The goal of the Church is to destroy all evil in the world. These evils range from fiends and undead to corruption and greed. The Church does not expect every member go out and kill fiends, but rather ask that they live a noble life and try to get others around them to do the same.
The goal of the Church is to cleanse the world of evil. In the minds of most outsiders, this conjures up images of templars and exorcists fighting with sword and spell. But the vast majority of the members of the Church are not warriors. More people are in the ministry and the Order of Friars than in the Order of Templars, and they seek to battle evil by nurturing good. A Thrane farmer who is faithful to the Flame does not fight demons. But he seeks to live his life by the ideals of the Church: to help those in need, to encourage virtuous behavior, and to be a force of light in the world. Gradations of evil exist, and while no mercy can be granted to the demon, hope remains that the greedy merchant or the arrogant king may follow a different path if shown how. The minister — and the paladin — leads by example and demonstrates to others the errors of their ways. With this said, puritans of the Flame may be less forgiving and more apt to use violence as a tool to eliminate social evils as well as supernatural forces.
The Church’s foremost enemy is the Lord of Dust. Known only to a select few, the Silver Flame was born of an ancient struggle between the rakshasa and the couatl. It is the Flame that holds the rajah at bay to this day. Also opposed to the Church is the Order of the Emerald Claw. The Church takes any opportunity to strike down these necromancers and their undead creations.
Some say that when a true follower of the Flame passes on, his spirit joins with the Silver Flame, strengthening the light. While some people may see this as a mediocre reward, the priests of the Flame say that they can achieve no greater bliss and that glory beyond anything that can be experienced in life awaits — not to mention that this far surpasses the experience of wasting away in Dolurrh. For this reason, clerics of the Silver Flame are loathe to raise the dead; when a true hero dies, his spirit has gone to a better place, and he continues to fight from the other side. Gold rarely influences a true priest of the Flame; the cleric brings the hero back only if she believes he has a noble purpose to serve in this life, and this often involves a quest or vow.

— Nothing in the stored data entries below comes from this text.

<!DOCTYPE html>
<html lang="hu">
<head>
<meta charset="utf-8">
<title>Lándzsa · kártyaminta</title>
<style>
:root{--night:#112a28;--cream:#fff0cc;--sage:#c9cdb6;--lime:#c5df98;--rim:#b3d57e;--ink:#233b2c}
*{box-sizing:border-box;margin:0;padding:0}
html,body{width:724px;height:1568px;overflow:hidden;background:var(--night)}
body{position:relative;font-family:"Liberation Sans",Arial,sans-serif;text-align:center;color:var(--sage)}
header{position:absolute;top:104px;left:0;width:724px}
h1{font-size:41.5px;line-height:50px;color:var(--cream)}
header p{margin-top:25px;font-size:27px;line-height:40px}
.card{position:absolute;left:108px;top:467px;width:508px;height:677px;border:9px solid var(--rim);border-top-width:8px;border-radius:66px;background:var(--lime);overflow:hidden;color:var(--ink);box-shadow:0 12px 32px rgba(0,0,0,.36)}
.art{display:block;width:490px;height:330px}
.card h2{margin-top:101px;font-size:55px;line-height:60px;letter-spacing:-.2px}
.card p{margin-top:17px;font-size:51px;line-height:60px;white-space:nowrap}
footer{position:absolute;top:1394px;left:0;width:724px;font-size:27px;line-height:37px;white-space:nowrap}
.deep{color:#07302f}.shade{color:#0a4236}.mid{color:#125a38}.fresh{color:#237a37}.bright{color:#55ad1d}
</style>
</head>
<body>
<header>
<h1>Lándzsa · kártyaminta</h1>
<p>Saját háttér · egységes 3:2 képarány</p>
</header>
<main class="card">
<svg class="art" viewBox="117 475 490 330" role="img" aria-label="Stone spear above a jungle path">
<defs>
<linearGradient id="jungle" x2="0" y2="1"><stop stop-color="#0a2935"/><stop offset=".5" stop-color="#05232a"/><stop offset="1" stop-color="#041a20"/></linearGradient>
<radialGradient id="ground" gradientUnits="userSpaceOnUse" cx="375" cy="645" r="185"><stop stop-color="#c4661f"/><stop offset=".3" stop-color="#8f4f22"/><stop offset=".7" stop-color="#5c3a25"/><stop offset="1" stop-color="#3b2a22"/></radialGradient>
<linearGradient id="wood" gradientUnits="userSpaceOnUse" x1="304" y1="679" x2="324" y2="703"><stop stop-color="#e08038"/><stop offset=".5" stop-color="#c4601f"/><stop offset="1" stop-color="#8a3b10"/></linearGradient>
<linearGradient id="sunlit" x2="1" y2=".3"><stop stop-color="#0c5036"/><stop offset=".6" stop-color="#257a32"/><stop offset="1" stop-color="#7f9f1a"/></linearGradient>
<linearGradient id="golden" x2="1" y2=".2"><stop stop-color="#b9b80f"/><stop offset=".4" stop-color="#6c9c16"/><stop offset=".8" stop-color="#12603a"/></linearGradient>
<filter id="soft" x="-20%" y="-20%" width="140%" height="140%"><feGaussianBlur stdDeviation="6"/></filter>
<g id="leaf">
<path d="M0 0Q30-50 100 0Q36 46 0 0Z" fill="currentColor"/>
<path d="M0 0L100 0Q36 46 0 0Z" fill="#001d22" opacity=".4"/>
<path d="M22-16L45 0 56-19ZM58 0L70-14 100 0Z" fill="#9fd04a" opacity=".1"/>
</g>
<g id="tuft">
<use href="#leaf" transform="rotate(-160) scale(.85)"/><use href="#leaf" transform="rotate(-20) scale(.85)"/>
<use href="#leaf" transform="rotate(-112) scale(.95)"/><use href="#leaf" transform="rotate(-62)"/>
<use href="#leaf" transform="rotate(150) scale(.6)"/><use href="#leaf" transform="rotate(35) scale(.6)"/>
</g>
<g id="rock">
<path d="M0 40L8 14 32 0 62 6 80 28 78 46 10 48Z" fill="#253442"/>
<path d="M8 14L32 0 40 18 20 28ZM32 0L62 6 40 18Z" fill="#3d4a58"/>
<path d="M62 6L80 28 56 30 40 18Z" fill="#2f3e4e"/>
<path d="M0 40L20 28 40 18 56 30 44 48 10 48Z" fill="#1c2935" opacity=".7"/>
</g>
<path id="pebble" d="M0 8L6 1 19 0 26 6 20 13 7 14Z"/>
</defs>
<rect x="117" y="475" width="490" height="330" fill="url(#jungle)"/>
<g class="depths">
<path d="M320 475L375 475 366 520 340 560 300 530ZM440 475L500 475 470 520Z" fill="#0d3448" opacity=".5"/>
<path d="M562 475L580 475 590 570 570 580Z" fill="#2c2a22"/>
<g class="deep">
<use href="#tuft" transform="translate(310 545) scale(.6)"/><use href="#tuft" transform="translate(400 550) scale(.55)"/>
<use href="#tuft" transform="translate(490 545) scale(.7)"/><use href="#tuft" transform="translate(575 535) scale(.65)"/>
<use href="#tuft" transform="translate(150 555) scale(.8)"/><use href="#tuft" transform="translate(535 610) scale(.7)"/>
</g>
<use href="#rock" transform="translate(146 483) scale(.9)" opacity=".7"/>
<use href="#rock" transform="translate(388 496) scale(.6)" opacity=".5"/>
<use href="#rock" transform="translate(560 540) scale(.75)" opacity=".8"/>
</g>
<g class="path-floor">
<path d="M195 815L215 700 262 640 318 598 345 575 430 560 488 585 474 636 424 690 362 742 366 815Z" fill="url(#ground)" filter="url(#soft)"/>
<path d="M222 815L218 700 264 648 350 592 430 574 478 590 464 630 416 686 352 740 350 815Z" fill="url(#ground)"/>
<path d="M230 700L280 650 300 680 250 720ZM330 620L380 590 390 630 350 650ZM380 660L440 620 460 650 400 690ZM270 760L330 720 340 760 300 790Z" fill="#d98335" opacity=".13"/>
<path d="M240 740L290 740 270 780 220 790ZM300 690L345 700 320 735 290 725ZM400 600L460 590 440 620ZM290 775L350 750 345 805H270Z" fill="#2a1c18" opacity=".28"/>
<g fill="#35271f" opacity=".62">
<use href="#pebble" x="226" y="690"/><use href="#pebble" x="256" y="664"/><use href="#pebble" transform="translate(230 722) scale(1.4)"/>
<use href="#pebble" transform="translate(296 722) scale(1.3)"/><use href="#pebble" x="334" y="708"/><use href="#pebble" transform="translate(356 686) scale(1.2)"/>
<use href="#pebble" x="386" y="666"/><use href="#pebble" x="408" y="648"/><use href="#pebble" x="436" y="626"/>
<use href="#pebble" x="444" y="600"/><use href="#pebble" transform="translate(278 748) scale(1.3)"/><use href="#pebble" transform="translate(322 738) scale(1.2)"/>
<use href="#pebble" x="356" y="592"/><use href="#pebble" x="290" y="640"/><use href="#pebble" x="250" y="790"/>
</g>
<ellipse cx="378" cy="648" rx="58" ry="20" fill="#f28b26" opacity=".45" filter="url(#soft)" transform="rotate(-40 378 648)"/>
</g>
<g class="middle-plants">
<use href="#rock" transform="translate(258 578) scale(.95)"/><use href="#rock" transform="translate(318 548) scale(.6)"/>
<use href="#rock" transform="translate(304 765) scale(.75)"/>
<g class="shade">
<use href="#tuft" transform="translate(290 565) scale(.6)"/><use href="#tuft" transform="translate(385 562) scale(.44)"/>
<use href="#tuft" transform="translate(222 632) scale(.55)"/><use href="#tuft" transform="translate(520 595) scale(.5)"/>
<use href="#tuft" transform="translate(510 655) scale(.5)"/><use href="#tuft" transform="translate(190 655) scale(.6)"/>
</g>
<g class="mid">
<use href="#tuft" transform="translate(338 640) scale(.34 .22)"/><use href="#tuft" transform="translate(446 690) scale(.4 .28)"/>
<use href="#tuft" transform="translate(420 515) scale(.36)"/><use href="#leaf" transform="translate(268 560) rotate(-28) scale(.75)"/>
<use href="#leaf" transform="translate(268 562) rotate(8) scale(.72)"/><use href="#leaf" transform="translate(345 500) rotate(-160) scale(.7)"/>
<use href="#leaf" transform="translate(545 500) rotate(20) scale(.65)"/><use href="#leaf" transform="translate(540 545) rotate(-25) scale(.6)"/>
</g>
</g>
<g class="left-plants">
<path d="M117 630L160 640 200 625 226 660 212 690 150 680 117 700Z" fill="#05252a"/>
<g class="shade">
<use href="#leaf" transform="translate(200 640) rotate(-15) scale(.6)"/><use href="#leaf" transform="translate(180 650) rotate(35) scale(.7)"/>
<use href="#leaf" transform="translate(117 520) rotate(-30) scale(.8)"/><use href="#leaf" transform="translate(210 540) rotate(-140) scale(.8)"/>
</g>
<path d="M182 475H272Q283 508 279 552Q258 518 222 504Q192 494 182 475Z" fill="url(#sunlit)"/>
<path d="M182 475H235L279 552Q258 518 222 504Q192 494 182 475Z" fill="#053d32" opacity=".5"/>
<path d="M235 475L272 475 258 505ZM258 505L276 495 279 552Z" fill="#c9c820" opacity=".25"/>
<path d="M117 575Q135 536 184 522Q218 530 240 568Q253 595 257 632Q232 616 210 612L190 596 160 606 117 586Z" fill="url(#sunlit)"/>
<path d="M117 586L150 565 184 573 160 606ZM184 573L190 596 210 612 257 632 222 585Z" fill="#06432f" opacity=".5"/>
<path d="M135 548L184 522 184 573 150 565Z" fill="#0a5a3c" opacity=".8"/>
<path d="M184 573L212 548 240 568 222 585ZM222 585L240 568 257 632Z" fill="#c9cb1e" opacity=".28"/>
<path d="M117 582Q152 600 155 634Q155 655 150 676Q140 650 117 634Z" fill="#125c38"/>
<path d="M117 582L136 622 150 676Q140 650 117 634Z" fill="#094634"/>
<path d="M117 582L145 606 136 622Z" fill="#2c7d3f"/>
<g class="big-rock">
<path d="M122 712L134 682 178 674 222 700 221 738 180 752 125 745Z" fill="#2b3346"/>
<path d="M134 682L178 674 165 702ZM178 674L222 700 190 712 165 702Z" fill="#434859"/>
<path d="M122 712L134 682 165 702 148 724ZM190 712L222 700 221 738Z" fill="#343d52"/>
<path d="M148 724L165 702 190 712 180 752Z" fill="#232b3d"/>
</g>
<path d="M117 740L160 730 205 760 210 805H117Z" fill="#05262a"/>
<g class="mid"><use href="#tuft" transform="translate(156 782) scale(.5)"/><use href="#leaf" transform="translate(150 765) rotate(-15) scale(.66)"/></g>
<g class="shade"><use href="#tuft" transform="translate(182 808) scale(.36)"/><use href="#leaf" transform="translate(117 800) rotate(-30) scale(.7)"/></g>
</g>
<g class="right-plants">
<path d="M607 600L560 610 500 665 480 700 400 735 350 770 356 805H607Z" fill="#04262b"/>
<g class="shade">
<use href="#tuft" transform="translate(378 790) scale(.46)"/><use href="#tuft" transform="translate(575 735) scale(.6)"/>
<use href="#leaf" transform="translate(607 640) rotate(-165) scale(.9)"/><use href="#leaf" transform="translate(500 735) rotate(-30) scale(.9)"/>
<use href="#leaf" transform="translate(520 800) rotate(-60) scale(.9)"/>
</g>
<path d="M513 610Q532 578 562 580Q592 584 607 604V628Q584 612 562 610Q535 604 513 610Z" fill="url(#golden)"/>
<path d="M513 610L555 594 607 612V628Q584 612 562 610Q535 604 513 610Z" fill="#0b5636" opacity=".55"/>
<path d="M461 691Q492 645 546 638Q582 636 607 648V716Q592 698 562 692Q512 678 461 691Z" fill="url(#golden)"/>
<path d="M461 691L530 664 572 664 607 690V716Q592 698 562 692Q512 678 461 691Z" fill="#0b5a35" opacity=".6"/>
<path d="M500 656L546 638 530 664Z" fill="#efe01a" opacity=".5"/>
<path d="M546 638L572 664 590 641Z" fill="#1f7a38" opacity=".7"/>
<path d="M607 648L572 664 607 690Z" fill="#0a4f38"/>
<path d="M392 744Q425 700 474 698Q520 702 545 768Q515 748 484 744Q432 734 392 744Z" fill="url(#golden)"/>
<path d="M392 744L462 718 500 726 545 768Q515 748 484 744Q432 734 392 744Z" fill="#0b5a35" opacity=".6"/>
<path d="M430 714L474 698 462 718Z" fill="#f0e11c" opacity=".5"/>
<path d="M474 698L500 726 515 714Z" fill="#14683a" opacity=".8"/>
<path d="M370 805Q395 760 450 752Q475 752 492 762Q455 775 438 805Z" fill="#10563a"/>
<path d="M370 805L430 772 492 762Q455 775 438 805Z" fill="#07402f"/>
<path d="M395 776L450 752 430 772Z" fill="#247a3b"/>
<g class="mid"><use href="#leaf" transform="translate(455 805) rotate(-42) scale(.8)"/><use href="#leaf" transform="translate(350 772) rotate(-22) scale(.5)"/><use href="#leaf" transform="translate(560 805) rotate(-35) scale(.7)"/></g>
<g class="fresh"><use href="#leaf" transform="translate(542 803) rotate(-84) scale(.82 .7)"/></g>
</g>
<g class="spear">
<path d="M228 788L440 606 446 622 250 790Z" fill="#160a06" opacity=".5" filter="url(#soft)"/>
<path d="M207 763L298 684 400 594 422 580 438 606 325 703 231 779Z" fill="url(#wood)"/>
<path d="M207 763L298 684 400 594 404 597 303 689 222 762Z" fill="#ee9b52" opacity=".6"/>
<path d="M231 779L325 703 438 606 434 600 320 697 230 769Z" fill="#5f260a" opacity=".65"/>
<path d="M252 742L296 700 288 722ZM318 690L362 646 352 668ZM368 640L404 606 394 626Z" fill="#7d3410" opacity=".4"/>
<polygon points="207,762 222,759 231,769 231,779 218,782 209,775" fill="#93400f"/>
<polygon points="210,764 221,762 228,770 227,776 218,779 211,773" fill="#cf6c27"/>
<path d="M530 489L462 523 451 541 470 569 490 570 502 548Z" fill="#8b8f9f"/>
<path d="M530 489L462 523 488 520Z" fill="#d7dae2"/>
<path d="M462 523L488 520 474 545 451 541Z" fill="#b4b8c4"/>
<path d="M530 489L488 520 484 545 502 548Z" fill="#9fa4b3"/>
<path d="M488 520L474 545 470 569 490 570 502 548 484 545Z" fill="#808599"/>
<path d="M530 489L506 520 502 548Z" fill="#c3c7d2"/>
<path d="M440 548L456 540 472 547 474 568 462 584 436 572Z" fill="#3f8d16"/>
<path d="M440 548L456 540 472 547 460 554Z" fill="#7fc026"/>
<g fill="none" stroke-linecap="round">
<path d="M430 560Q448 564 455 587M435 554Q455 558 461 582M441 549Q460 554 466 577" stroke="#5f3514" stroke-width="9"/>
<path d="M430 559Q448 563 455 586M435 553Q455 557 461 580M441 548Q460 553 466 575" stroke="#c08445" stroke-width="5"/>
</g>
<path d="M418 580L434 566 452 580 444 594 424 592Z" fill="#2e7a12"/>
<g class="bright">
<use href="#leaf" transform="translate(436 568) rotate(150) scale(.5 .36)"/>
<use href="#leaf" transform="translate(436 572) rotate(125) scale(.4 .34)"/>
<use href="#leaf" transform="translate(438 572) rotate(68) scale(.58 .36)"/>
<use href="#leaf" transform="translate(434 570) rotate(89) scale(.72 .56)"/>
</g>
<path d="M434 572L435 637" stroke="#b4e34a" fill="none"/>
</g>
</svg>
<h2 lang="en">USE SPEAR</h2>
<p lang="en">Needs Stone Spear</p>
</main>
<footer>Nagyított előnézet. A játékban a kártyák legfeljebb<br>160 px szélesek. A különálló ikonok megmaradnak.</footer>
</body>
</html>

While the Church of the Silver Flame seeks to abolish the worship of the Blood of Vol, the Cults of the Dragon Below, and the Dark Six, it can be tolerant of other religions. Warriors of the Flame have much in common with the followers of Dol Arrah, and the teachings of Aureon and Boldrei echo those of the Church. With that said, followers of the Sovereign Host are often somewhat lackadaisical in their faith, and this often draws disdain from the faithful of the Church. A loyal member of the Church can associate freely with followers of the Sovereign Host or the Path of Light, but a zealous friar will still try to lure them to the true faith.